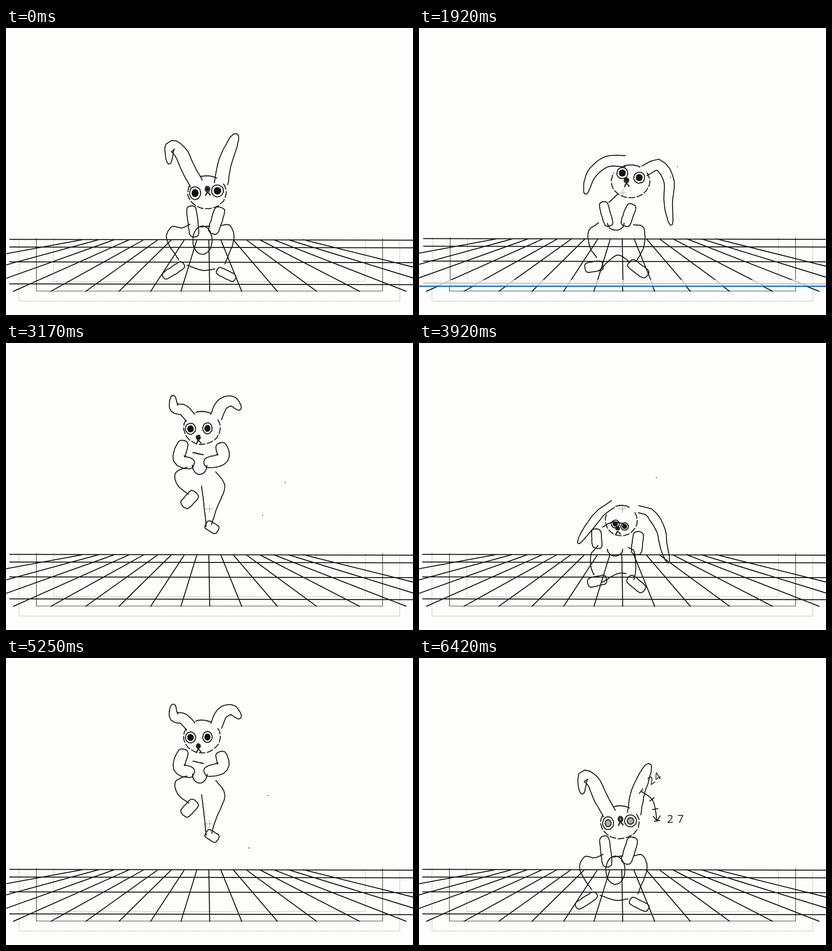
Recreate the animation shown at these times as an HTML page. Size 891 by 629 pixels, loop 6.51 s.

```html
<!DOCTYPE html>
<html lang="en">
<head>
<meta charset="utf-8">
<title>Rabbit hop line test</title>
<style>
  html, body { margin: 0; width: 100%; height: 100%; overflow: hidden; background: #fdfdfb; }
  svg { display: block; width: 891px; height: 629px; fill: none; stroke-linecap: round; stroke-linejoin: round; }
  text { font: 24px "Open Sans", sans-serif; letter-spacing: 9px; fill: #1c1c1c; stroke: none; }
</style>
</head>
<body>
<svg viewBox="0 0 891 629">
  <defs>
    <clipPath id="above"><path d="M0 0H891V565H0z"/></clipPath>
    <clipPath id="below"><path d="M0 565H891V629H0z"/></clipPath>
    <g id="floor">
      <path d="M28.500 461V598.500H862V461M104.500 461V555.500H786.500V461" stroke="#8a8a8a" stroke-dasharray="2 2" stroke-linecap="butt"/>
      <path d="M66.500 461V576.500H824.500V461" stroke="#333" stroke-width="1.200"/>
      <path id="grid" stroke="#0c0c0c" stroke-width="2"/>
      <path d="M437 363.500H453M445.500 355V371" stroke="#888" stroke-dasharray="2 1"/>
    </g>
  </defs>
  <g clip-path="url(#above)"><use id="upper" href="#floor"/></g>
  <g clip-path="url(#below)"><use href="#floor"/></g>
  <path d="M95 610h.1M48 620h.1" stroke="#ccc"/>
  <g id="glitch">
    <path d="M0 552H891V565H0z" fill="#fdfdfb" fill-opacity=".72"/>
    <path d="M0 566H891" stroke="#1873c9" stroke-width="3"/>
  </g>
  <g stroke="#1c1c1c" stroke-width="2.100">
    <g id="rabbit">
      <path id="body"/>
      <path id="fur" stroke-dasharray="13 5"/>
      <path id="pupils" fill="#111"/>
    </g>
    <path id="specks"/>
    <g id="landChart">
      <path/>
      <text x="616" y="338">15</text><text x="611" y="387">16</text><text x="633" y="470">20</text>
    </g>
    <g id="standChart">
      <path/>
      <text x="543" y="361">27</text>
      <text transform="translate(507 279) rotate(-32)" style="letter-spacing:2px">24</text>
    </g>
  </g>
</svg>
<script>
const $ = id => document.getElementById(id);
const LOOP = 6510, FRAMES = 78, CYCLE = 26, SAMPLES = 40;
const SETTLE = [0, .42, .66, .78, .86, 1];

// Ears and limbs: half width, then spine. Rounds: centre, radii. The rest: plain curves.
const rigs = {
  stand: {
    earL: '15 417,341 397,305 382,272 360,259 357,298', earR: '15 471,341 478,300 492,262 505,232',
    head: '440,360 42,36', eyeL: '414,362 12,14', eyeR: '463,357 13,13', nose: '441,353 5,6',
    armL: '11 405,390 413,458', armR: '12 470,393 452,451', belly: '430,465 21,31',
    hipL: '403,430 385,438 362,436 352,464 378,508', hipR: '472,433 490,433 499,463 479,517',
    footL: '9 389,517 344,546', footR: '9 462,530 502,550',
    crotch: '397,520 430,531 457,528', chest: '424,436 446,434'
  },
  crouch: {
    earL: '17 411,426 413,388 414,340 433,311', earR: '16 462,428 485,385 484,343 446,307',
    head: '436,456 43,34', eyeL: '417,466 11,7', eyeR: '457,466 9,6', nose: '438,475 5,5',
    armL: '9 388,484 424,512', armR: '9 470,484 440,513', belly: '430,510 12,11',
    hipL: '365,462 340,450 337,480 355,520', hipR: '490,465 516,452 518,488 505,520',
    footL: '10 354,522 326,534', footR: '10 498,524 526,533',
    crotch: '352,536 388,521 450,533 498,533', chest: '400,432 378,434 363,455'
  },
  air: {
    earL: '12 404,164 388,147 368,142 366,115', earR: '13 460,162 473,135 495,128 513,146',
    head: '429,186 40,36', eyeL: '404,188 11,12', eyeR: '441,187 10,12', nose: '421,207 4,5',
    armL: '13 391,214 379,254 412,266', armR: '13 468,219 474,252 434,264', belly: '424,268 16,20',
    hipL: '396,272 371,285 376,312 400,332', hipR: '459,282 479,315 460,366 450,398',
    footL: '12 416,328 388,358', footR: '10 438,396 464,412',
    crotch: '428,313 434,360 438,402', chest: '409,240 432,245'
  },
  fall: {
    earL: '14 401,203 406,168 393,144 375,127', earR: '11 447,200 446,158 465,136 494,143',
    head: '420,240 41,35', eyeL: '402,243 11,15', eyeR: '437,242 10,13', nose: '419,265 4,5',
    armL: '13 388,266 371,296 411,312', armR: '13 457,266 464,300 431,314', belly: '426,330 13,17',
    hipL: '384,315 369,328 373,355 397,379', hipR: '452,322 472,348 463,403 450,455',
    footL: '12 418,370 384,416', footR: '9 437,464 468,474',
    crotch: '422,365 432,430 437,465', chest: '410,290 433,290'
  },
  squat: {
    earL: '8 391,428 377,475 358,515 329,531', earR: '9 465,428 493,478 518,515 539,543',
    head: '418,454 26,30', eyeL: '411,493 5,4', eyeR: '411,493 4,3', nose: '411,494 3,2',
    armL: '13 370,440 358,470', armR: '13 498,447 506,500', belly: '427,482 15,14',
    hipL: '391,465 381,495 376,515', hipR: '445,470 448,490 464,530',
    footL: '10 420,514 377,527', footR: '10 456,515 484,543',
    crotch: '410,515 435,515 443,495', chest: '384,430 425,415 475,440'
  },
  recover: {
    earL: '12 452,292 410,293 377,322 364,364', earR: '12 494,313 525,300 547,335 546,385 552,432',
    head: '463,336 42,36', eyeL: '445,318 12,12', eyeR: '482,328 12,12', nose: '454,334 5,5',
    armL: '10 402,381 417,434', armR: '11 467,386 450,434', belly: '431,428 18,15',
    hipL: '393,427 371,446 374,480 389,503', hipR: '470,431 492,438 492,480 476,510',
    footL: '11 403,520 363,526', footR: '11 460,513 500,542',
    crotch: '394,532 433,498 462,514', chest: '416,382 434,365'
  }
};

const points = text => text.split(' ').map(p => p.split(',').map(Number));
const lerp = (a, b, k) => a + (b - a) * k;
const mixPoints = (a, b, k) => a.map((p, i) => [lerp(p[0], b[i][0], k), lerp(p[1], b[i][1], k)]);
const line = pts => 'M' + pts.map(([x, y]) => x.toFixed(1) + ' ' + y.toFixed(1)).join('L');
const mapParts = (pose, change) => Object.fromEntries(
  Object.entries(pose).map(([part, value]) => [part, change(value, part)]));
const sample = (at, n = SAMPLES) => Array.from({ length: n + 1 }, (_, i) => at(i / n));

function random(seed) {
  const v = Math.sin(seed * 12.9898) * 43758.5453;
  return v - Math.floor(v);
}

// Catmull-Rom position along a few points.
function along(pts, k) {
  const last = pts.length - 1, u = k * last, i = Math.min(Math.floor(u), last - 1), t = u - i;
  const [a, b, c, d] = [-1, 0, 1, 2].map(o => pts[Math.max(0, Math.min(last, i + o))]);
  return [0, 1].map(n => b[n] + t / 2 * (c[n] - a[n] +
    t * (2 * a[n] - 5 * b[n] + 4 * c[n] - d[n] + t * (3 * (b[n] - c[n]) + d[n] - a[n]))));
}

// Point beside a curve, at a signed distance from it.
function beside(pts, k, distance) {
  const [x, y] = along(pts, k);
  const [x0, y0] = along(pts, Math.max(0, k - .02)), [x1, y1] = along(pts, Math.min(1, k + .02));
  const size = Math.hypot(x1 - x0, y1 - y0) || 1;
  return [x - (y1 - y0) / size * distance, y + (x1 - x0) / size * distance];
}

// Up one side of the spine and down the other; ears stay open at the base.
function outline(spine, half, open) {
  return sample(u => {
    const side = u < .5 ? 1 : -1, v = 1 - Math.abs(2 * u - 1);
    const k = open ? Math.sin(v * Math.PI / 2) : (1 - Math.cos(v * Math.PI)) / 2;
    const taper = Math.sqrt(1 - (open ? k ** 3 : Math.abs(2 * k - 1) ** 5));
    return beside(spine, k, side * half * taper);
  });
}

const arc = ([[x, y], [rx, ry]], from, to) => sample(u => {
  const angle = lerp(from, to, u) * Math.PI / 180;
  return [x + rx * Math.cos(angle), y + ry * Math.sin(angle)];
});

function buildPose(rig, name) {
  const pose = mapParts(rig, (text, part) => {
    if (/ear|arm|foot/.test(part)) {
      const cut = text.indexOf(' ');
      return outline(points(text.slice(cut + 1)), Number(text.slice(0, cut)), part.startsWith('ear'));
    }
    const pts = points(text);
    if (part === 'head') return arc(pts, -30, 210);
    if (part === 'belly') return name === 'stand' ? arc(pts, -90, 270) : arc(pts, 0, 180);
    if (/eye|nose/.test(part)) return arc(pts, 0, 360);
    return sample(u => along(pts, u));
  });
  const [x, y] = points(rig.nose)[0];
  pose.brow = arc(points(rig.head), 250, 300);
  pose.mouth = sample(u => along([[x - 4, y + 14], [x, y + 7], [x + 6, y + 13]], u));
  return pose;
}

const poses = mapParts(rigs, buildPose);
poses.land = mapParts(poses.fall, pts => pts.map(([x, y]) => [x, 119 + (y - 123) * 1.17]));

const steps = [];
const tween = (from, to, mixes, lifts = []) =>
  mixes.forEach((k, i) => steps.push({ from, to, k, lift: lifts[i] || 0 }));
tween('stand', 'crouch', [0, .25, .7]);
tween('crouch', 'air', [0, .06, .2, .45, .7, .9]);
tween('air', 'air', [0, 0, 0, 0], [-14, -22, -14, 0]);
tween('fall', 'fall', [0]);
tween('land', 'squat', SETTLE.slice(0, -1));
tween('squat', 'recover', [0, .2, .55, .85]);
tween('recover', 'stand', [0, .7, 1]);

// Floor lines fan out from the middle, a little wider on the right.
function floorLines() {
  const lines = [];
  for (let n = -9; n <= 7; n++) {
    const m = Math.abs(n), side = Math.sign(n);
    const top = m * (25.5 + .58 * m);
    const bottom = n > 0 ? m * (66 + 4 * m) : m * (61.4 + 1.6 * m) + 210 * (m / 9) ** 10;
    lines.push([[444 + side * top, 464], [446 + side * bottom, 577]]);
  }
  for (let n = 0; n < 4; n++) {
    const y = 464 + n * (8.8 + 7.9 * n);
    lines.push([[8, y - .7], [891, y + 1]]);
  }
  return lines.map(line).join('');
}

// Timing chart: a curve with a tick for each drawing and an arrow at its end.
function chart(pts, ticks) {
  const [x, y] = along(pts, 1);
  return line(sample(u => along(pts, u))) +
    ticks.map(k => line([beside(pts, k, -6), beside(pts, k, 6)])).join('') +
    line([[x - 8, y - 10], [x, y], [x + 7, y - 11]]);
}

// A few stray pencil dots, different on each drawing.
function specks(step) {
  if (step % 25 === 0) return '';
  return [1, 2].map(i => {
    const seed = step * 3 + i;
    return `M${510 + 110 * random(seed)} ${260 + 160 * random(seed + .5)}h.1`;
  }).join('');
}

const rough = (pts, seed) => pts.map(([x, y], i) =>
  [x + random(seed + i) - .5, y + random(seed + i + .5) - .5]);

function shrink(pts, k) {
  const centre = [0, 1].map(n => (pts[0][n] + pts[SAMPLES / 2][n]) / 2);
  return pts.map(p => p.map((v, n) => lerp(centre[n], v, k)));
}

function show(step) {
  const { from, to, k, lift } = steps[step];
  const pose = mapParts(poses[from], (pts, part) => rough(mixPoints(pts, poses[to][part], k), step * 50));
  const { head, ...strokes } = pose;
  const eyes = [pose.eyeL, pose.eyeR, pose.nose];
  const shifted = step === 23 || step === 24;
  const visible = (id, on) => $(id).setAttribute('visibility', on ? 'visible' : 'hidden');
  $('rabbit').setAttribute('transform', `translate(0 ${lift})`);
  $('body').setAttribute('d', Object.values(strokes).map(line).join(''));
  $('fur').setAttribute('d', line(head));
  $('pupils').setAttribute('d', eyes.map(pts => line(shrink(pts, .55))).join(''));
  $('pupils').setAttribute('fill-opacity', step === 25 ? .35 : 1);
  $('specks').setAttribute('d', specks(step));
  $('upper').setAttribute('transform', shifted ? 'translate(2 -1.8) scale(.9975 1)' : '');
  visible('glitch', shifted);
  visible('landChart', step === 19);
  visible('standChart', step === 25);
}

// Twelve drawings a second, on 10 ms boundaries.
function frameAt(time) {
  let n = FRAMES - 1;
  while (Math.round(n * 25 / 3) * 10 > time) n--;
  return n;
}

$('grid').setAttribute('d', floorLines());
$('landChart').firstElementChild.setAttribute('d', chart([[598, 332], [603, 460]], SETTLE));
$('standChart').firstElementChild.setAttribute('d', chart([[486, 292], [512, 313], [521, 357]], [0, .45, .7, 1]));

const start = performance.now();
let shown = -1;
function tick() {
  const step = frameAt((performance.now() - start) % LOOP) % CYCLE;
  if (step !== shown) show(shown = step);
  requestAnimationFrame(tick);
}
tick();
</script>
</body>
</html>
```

┄┄┄┄┄┄

• What you have to do:
Look through the entries above and count each line holding "body"; report the count alone.

• Task answer:
5